Escaping the Middleman Paradox: Better Reykjavik and Open Policy Innovation
Better Reykjavik is a unique municipal ePetition website that is developed and maintained by a grassroots nonprofit organization, has significant deliberative mechanisms, and has been normalized as an ongoing channel for citizen-government interaction across multiple elected administrations. The primary contribution of this study is an analysis of the novel “interface” that was established between the grassroots-developed technical system and the existing political and administrative institutions of policymaking. I begin with a brief overview of the challenges that citizens and governments face in the implementation of ePetition processes. I then suggest that Landemore’s (2012) “democratic reason” and Coleman’s (2008) “autonomous citizenship” constructs provide useful insights into why and how the Better Reykjavik has made a continuing impact on city governance. Next, I present an analysis of the socio-technical process of the initiative’s software development and political integration, showing how this project moved from the fringes of the grassroots towards the center of public and governmental awareness. I conclude by examining Reykjavik’s “new normal” political culture, which illustrates how a bottom-up, fast-moving technical initiative can productively support the slower-moving processes of democratic governance.
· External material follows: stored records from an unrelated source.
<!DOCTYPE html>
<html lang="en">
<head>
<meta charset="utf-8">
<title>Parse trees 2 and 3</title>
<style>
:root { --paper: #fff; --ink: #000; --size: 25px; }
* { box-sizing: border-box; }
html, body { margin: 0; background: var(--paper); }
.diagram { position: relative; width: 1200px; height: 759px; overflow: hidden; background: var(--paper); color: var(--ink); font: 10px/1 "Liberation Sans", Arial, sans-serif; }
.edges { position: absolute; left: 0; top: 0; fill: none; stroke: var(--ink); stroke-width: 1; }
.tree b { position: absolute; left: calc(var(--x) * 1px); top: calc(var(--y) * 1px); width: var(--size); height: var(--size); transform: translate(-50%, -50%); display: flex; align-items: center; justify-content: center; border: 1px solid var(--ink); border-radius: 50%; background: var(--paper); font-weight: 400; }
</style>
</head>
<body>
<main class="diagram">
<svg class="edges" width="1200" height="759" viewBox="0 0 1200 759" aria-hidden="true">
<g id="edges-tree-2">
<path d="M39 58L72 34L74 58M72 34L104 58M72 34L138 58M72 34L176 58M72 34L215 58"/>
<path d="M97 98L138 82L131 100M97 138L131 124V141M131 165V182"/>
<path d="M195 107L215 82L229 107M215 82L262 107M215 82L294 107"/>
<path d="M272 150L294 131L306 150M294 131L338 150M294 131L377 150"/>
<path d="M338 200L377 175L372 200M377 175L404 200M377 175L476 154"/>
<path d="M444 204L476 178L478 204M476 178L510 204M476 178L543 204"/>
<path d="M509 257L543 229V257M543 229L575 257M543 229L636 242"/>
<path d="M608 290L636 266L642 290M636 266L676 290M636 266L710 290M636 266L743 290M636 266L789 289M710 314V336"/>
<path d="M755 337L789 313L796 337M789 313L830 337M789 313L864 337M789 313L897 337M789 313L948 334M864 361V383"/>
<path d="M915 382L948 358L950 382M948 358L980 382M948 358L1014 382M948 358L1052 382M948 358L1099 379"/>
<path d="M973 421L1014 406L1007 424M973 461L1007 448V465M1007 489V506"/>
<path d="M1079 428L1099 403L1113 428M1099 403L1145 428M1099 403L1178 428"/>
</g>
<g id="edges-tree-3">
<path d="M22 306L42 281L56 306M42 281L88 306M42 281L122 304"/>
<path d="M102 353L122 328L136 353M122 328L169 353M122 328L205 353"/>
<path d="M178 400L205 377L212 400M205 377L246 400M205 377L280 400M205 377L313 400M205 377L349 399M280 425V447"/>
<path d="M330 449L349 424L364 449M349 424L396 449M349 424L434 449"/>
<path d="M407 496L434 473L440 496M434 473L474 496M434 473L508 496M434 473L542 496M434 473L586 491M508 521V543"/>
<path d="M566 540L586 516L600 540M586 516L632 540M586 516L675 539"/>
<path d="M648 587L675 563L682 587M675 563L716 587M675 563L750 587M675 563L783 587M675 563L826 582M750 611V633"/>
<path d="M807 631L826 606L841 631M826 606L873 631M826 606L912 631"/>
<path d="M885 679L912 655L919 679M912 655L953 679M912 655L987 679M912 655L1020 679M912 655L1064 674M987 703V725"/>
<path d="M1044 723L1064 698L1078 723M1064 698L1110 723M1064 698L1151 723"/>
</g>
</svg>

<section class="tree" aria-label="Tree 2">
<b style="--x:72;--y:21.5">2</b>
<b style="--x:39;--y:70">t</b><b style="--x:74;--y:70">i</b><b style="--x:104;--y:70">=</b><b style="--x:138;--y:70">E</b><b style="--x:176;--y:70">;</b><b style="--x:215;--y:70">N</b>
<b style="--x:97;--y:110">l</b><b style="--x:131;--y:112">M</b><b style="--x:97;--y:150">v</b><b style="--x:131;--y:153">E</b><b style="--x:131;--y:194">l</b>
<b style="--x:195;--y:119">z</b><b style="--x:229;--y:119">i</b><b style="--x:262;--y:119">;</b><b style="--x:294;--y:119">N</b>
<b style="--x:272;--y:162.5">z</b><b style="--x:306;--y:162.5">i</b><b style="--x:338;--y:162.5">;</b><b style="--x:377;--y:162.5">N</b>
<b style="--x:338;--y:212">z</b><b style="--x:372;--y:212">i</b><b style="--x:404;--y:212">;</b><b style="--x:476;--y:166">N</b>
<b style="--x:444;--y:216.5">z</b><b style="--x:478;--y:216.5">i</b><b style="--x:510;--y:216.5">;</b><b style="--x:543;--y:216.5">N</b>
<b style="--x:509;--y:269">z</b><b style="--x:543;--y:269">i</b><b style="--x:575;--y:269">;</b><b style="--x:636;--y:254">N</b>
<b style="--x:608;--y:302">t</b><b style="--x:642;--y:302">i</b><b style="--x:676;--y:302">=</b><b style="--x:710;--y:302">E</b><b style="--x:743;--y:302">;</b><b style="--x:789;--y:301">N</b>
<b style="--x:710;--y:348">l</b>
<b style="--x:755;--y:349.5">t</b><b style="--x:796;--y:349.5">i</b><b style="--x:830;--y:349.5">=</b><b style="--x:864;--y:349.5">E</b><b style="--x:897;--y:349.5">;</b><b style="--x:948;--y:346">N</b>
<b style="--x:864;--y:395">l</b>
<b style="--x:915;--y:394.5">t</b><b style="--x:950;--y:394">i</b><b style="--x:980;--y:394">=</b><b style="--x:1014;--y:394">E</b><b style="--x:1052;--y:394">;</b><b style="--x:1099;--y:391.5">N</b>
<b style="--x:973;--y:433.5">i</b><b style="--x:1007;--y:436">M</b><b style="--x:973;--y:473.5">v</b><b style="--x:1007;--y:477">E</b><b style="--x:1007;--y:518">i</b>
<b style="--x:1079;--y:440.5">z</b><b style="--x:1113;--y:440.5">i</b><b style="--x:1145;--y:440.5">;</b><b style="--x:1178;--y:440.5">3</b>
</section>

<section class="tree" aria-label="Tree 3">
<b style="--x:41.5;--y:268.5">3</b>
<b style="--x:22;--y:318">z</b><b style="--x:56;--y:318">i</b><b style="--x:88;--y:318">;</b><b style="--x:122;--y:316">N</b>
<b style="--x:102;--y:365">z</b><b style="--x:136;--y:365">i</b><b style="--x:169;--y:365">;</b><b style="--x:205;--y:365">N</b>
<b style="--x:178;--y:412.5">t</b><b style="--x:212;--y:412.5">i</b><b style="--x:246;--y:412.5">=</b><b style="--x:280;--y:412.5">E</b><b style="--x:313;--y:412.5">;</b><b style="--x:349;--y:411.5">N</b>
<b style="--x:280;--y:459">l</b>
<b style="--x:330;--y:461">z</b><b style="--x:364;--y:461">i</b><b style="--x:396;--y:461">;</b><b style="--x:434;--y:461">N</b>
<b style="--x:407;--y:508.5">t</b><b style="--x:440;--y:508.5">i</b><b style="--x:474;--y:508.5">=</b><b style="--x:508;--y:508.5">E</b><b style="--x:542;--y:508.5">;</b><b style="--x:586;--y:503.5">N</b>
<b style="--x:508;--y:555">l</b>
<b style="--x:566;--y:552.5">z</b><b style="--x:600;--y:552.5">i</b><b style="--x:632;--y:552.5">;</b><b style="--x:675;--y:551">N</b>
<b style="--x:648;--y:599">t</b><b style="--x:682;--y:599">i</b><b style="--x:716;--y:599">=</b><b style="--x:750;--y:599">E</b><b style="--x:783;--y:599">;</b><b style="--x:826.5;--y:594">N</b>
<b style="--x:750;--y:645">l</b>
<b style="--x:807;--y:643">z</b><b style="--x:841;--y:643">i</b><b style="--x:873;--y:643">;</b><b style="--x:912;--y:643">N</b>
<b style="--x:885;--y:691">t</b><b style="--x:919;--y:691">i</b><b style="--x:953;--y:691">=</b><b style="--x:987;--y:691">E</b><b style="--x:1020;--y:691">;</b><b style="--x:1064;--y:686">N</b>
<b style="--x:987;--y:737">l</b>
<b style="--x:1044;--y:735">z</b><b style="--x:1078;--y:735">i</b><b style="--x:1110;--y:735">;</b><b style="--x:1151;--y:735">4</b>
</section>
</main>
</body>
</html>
JeDEM is a peer-reviewed, open-access journal (ISSN: 2075-9517). All journal content, except where otherwise noted, is licensed under the Creative Commons Attribution 3.0 Austria (CC BY 3.0) License.